Lighting ballast evaluation
In most facilities, lighting is a major element of operating cost. Part of that cost is due to energy, and part is due to maintenance. The maintenance costs can be significant. Light fixtures require periodic maintenance—for example, lamps burn out, ballasts fail, and lenses need cleaning.
The amount of maintenance required varies with the age and design of the lighting fixtures. The logistics of the maintenance (for example, needing a personnel lift for high ceiling areas) can magnify “typical” cost estimates by an order of magnitude. It is sometimes cost effective to replace an entire system with a more efficient one.
While reducing the maintenance costs can be a driving force in obtaining a replacement system, reducing energy costs might be the driving force in selecting a replacement system. Determining the actual reduction in energy consumption can require significant research. The research can be difficult because there is no common platform for comparing the widely varying performance claims from competing suppliers. Sometimes critical specs are missing altogether.

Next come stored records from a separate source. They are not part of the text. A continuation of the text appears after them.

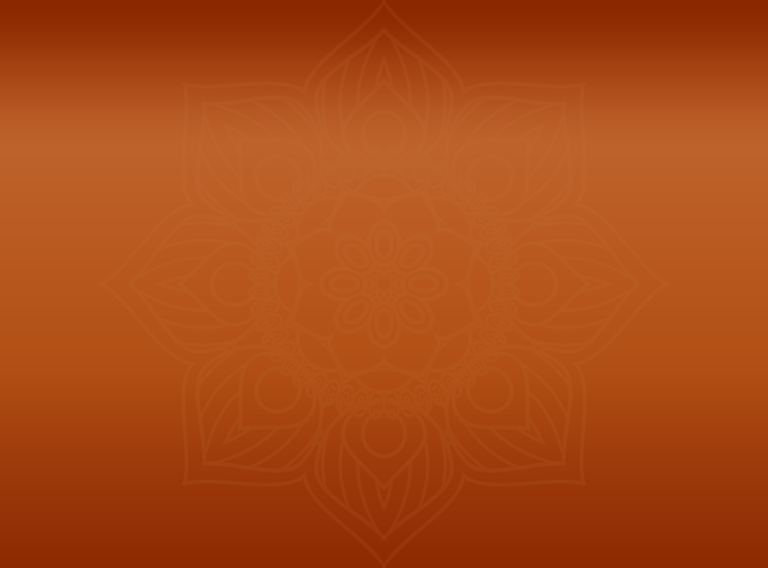
Write a Shadertoy shader that draws this background.

```glsl
const float TAU = 6.2831853;
const vec3 EMBER = vec3(0.545, 0.155, 0.0);
const vec3 RUST = vec3(0.615, 0.225, 0.04);
const vec3 COPPER = vec3(0.70, 0.315, 0.085);
const vec3 AMBER = vec3(0.742, 0.385, 0.17);
const vec3 LINE_TINT = vec3(0.75, 0.47, 0.24);

// Vertical colour bands, from bottom to top
vec3 backdrop(float h) {
    vec3 c = mix(EMBER, RUST, smoothstep(-0.06, 0.21, h));
    c = mix(c, COPPER, smoothstep(0.14, 0.40, h));
    c = mix(c, AMBER, clamp((h - 0.38) / 0.36, 0.0, 1.0));
    c = mix(c, RUST, smoothstep(0.73, 0.95, h));
    return mix(c, EMBER, smoothstep(0.88, 1.0, h));
}

// Fold the plane into mirrored sectors; x runs along the sector axis
vec2 foldSector(vec2 p, float count, float turn) {
    float sector = TAU / count;
    float a = atan(p.y, p.x) + turn * sector;
    a = mod(a + 0.5 * sector, sector) - 0.5 * sector;
    return length(p) * vec2(cos(a), abs(sin(a)));
}

float petalWidth(float x, float base, float belly, float tip, float halfWidth, float ogee) {
    float t = clamp((tip - x) / (tip - belly), 0.0, 1.0);
    float s = clamp((x - base) / (belly - base), 0.0, 1.0);
    float crown = mix(sin(0.25 * TAU * t), smoothstep(0.0, 1.0, t), ogee);
    return halfWidth * crown * sqrt(s * (2.0 - s));
}

// Approximate signed distance to a pointed petal lying on the x axis
float petal(vec2 q, float base, float belly, float tip, float halfWidth, float ogee) {
    float e = 0.002;
    float w = petalWidth(q.x, base, belly, tip, halfWidth, ogee);
    float ahead = petalWidth(q.x + e, base, belly, tip, halfWidth, ogee);
    float behind = petalWidth(q.x - e, base, belly, tip, halfWidth, ogee);
    float slope = (ahead - behind) / (2.0 * e);
    float d = (q.y - w) / sqrt(1.0 + slope * slope);
    return max(d, max(q.x - tip, base - q.x));
}

float ellipse(vec2 q, vec2 radii) {
    float k = length(q / radii);
    return k * (k - 1.0) / max(length(q / (radii * radii)), 0.0001);
}

float stroke(float d, float halfWidth, float aa) {
    return 1.0 - smoothstep(halfWidth - aa, halfWidth + aa, abs(d));
}

float inside(float d, float aa) {
    return 1.0 - smoothstep(-aa, aa, d);
}

// Large leaves with veins, reaching to radius one
float outerLeaves(vec2 axis, vec2 gap, float aa) {
    float rim = petal(axis, 0.30, 0.67, 1.0, 0.282, 0.55);
    float leaf = petal(axis, 0.41, 0.66, 0.90, 0.24, 0.45);
    float heart = petal(axis, 0.42, 0.53, 0.723, 0.145, 0.35);
    float drop = ellipse(axis - vec2(0.53, 0.0), vec2(0.08, 0.075));

    float bend = axis.x - 0.64;
    float phase = (axis.y + 1.3 * bend * bend) / 0.062;
    float vein = (fract(phase) - 0.5) * 0.062;
    float veins = stroke(vein, 0.006, aa) * inside(leaf, aa) * inside(-heart, aa);

    float spike = petal(gap, 0.43, 0.51, 0.61, 0.085, 0.3);
    float spine = petal(gap, 0.44, 0.50, 0.58, 0.035, 0.2);
    float spikes = max(stroke(spike, 0.006, aa), stroke(spine, 0.006, aa));
    spikes *= inside(-leaf, aa);

    float ink = max(stroke(rim, 0.0065, aa), stroke(leaf, 0.007, aa));
    ink = max(ink, max(stroke(heart, 0.007, aa), stroke(drop, 0.007, aa)));
    return max(ink, max(veins, spikes));
}

// Ring of small loops
float laceRing(vec2 p, float aa) {
    vec2 q = foldSector(p, 48.0, 0.5) - vec2(0.43, 0.0);
    float outer = ellipse(q, vec2(0.047, 0.025));
    float inner = ellipse(q, vec2(0.024, 0.009));
    return max(stroke(outer, 0.006, aa), stroke(inner, 0.004, aa));
}

// Domes, pointed petals and the rounded flower in the middle
float rosette(vec2 p, vec2 axis, vec2 gap, float aa) {
    float dome = ellipse(axis - vec2(0.285, 0.0), vec2(0.10, 0.11));
    float point = petal(gap, 0.13, 0.25, 0.352, 0.102, 0.2);
    float bloom = ellipse(axis - vec2(0.145, 0.0), vec2(0.078, 0.054));
    float loop = ellipse(axis - vec2(0.14, 0.0), vec2(0.047, 0.027));
    float bead = length(axis - vec2(0.054, 0.0)) - 0.014;

    float ink = stroke(dome, 0.007, aa) * inside(-point, aa);
    ink = max(ink, stroke(point, 0.008, aa) * inside(-bloom, aa));
    ink = max(ink, max(stroke(bloom, 0.008, aa), stroke(loop, 0.008, aa)));
    ink = max(ink, stroke(bead, 0.005, aa));
    return max(ink, stroke(length(p) - 0.03, 0.006, aa));
}

void mainImage(out vec4 fragColor, in vec2 fragCoord) {
    float radius = 0.497 * iResolution.y;
    vec2 p = (fragCoord - 0.5 * iResolution.xy) / radius;
    float aa = 0.8 / radius;
    vec2 axis = foldSector(p, 8.0, 0.0);
    vec2 gap = foldSector(p, 8.0, 0.5);

    float ink = outerLeaves(axis, gap, aa);
    ink = max(ink, max(laceRing(p, aa), rosette(p, axis, gap, aa)));

    vec3 colour = backdrop(fragCoord.y / iResolution.y);
    colour = mix(colour, LINE_TINT, 0.13 * ink);
    fragColor = vec4(colour, 1.0);
}
```
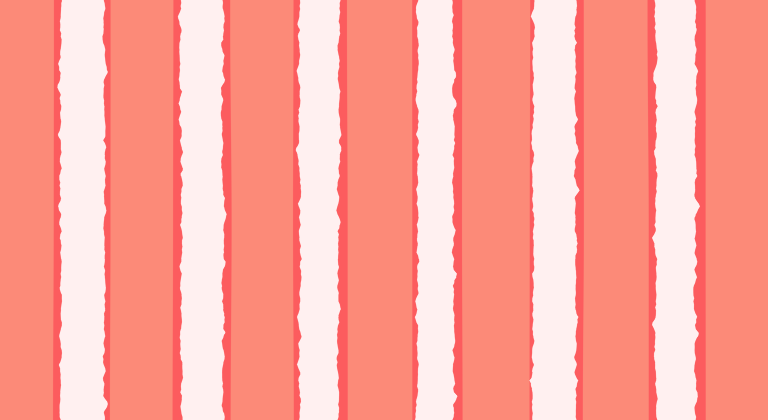
A WebGL 1 fragment shader for this pattern:

```glsl
precision highp float;

uniform vec2 u_resolution;

float hash(vec2 p) {
  vec3 q = fract(p.xyx * vec3(0.1031, 0.1030, 0.0973));
  q += dot(q, q.yzx + 33.33);
  return fract((q.x + q.y) * q.z);
}

// Straight segments between random heights, for torn paper
float jagged(float y, float seed) {
  float cell = floor(y);
  return mix(hash(vec2(cell, seed)), hash(vec2(cell + 1.0, seed)), y - cell) - 0.5;
}

float wavy(float y, float seed) {
  float cell = floor(y);
  float t = smoothstep(0.0, 1.0, y - cell);
  return mix(hash(vec2(cell, seed)), hash(vec2(cell + 1.0, seed)), t) - 0.5;
}

// Occasional sharp points that stick out of the edge
float spikes(float y, float seed) {
  float cell = floor(y);
  float a = pow(hash(vec2(cell, seed)), 9.0);
  float b = pow(hash(vec2(cell + 1.0, seed)), 9.0);
  return mix(a, b, y - cell);
}

float tornEdge(float y, float seed) {
  return 0.022 * jagged(y * 17.0, seed)
       + 0.010 * jagged(y * 39.0, seed + 40.0)
       + 0.012 * wavy(y * 1.7, seed + 80.0)
       + 0.032 * spikes(y * 15.0, seed + 120.0);
}

void main() {
  // One unit is the distance between neighbouring stripes
  float pixel = 6.47 / u_resolution.x;
  vec2 p = gl_FragCoord.xy * pixel - vec2(0.693, 0.0);

  // Six stripes, each slightly displaced
  float stripe = clamp(floor(p.x + 0.5), 0.0, 5.0);
  float x = p.x - stripe - 0.011 * sin(1.5 * stripe - 0.4);

  // Red backing with nearly straight cut sides
  float backSide = stripe * 2.0 + step(0.0, x);
  float backHalf = 0.229 + 0.0143 * cos(1.37 * (stripe - 0.7))
                 + 0.014 * wavy(p.y * 0.6, backSide + 200.0);
  float back = abs(x) - backHalf;

  // Narrower pale strip with torn sides
  float paperX = x + 0.0067 - 0.01 * cos(0.9 * stripe);
  float paperSide = stripe * 2.0 + step(0.0, paperX);
  float paperHalf = 0.186 - mod(0.0114 * stripe, 0.0354)
                  + tornEdge(p.y, paperSide + 3.0);
  float paper = abs(paperX) - paperHalf;

  vec3 color = vec3(0.99, 0.54, 0.47);
  color = mix(vec3(0.99, 0.36, 0.37), color, smoothstep(-0.7 * pixel, 0.7 * pixel, back));
  color = mix(vec3(1.0, 0.94, 0.94), color, smoothstep(-0.7 * pixel, 0.7 * pixel, paper));
  gl_FragColor = vec4(color, 1.0);
}
```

It is worth noting that each manufacturer bases its performance claims on a specified set of operating conditions, and that these conditions may be ideal or they may be “typical.” The conditions vary between manufacturers and the conditions differ from actual applications. Therefore, those claims, while made in good faith, can be a poor basis for a final product decision. When trying to make economic decisions on lighting or other electrical applications, measuring actual performance under actual conditions—with the right test equipment—is a sure way to arrive at the best decision.